Despite this trend, public health experts still recommend using hand sanitizer as a backup, since soap and water is still the most effective way to fight infectious germs. That’s because while hand sanitizer only reduces the amount of some types of germs, soap and water reduces the amount of all types of germs, according to the Centers for Disease Control and Prevention.
The moral of the story: Got a sink around? Wash your hands. Away from a sink? Use hand sanitizer. Learn more here about how to use hand sanitizer properly, and find out the most common handwashing mistakes here.
Ali Y, Dolan MJ, Fendler EJ, Larson EL. Alcohols. In Block SS, ed. Disinfection, sterilization, and preservation. Philadelphia, PA: Lippincott Williams & Wilkins; 2001. 229-254.
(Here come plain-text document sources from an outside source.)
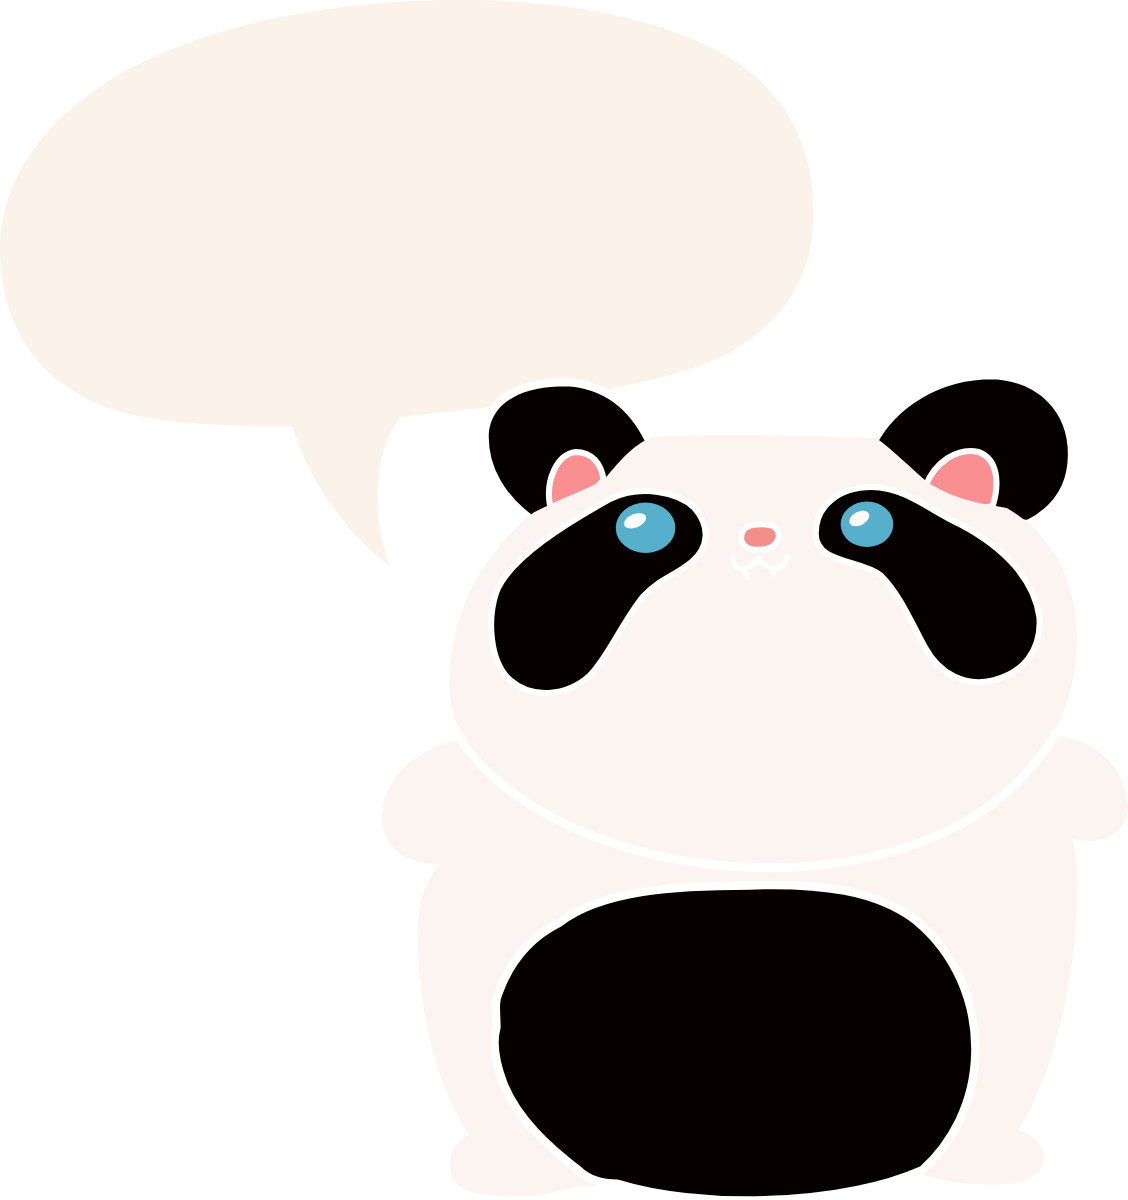
<!DOCTYPE html>
<html lang="en">
<head>
<meta charset="utf-8">
<title>Panda with speech bubble</title>
<style>
:root {
  --paper: #ffffff;
  --bubble: #fbf3e9;
  --fur: #fcf4f0;
  --ink: #060001;
  --pink: #fa8f91;
  --nose: #f58d8b;
  --eye: #57b0cb;
}
html, body { margin: 0; background: var(--paper); overflow: hidden; }
.artboard { display: block; width: 1128px; height: 1200px; }
.bubble { fill: var(--bubble); }
.fur { fill: var(--fur); }
.ink { fill: var(--ink); }
.ear-inner { fill: var(--pink); }
.nose { fill: var(--nose); }
.iris { fill: var(--eye); }
.glint { fill: var(--paper); }
.outlined { stroke: var(--paper); stroke-width: 3.6; stroke-linejoin: round; }
.outlined-thin { stroke: var(--paper); stroke-width: 2.6; stroke-linejoin: round; }
.mouth { fill: none; stroke: var(--paper); stroke-width: 2.2; stroke-linecap: round; stroke-linejoin: round; }
</style>
</head>
<body>
<svg class="artboard" viewBox="0 0 484 515" preserveAspectRatio="none" role="img" aria-label="A chubby panda looking up beside an empty speech bubble">

  <path class="bubble" d="M0 106 C1 75 20 50 53 31 C91 10 143 0 197 0 C247 0 290 9 318 28 C340 44 350 66 349 95 C348 124 330 145 303 156 C271 168 218 174 172 179 C164 188 162 203 162 215 C162 227 165 236 167.500 243 C150 230 133 208 125.500 183 C92 183 62 182 41 173 C13 160 0 137 0 106 Z"/>

  <g id="body">
    <path class="fur" d="M195 318 C179 322 165 333 164 349 C163 363 174 371 189 371 C179 381 178 398 180 417 C182 444 189 467 201 487 C193 491 191 500 195 507 C201 514 216 514 232 513 L250 509 L396 504 C406 508 420 509 433 508 C445 507 450 500 447 493 C445 488 440 486 437 485 C451 462 460 428 462 391 C463 377 462 368 460 360 C472 363 484 358 484 346 C483 330 470 317 454 316 L330 300 Z"/>
    <path class="ink outlined" d="M240 396 C258 382 290 380 322 380 C352 379 376 382 393 395 C410 409 419 430 418.500 452 C418 474 408 491 396 502 C378 510 354 514 330 515 C305 516 281 513 265 508 C258 508 252 506 248 502 C235 492 222 480 216 465 C213 457 211 448 213 441 C213 434 212 430 214 426 C219 412 228 402 240 396 Z"/>
  </g>

  <g id="ears">
    <path class="ink outlined" d="M231 225 C215 215 207 200 208 185 C210 170 225 164 243 164 C261 165 272 175 279 190 L262 215 Z"/>
    <path class="ink outlined" d="M374 191 C383 173 403 161 426 161 C447 162 460 176 460 195 C460 209 453 219 441 225 L400 220 Z"/>
    <path class="ear-inner outlined-thin" d="M236 217 C234 206 239 195 247 194 C254 194 258 199 259 206 L244 222 Z"/>
    <path class="ear-inner outlined-thin" d="M397 209 C401 198 411 192 420 194 C428 197 429 207 426 217 L410 222 Z"/>
  </g>

  <g id="head">
    <path class="fur" d="M280 187.500 C311 186 344 187 376 188 C384 194 391 201 398 207 C409 214 419 216 432 218 C451 229 463 249 462 278 C461 297 455 313 444 326 C421 356 381 371 330 372 C279 372 229 353 205 325 C196 314 192 304 193 289 C195 260 207 238 229 220 C240 214 250 211 259 206 C265 199 271 191 280 187.500 Z"/>
    <path class="mouth" style="stroke-width:3.8" d="M194 311 C212 346 266 372 330 372.500 C386 372 430 353 453 315"/>
    <path class="ink outlined-thin" d="M262 214 C275 208 291 211 298 218 C305 226 304 235 297 241 C290 247 282 249 276 256 C267 267 261 282 253 290 C243 299 228 300 219 292 C210 284 209 266 213 254 C219 239 244 224 262 214 Z"/>
    <path class="ink outlined-thin" d="M350 229 C350 217 360 209 374 209 C388 209 399 219 412 225 C431 235 444 249 446 265 C447 279 439 289 426 292 C414 295 403 289 397 278 C391 267 386 255 378 247 C369 240 350 242 350 229 Z"/>
    <g id="eyes">
      <ellipse class="iris" cx="277" cy="226.500" rx="12.800" ry="10.800"/>
      <ellipse class="glint" cx="272.500" cy="223.500" rx="5" ry="2.900" transform="rotate(-22 272.500 223.500)"/>
      <ellipse class="iris" cx="372" cy="225" rx="11.300" ry="9.800"/>
      <ellipse class="glint" cx="368.700" cy="222.500" rx="4.600" ry="2.900" transform="rotate(-28 368.700 222.500)"/>
    </g>
    <path class="nose outlined-thin" d="M318 231 C318 226 322 225 327 225 C332 225 335 227 334 231 C333 235 329 236 325 236 C321 236 318 234 318 231 Z"/>
    <path class="mouth" d="M314.500 240 C315 245 321 246 325.500 239.500 C329 245 336 246 338 239 M319 244 L321 248 M332 243.500 L332 247"/>
  </g>
</svg>
</body>
</html>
Ascenzi JM. Handbook of disinfectants and antiseptics. Cleveland, OH: CRC Press, 1995.
Our history: founding of GOJO and history of our products and well-being solutions. GOJO, PURELL. (Accessed on April 10, 2020 at https://www.gojo.com/en/About-GOJO/History?sc_lang=en.)
Policy for temporary compounding of certain alcohol-based hand sanitizer products during the public health emergency immediately in effect guidance for industry. Washington, DC: Food and Drug Administration, 2020. (Accessed on April 10, 2020 at https://www.fda.gov/media/136118/download.)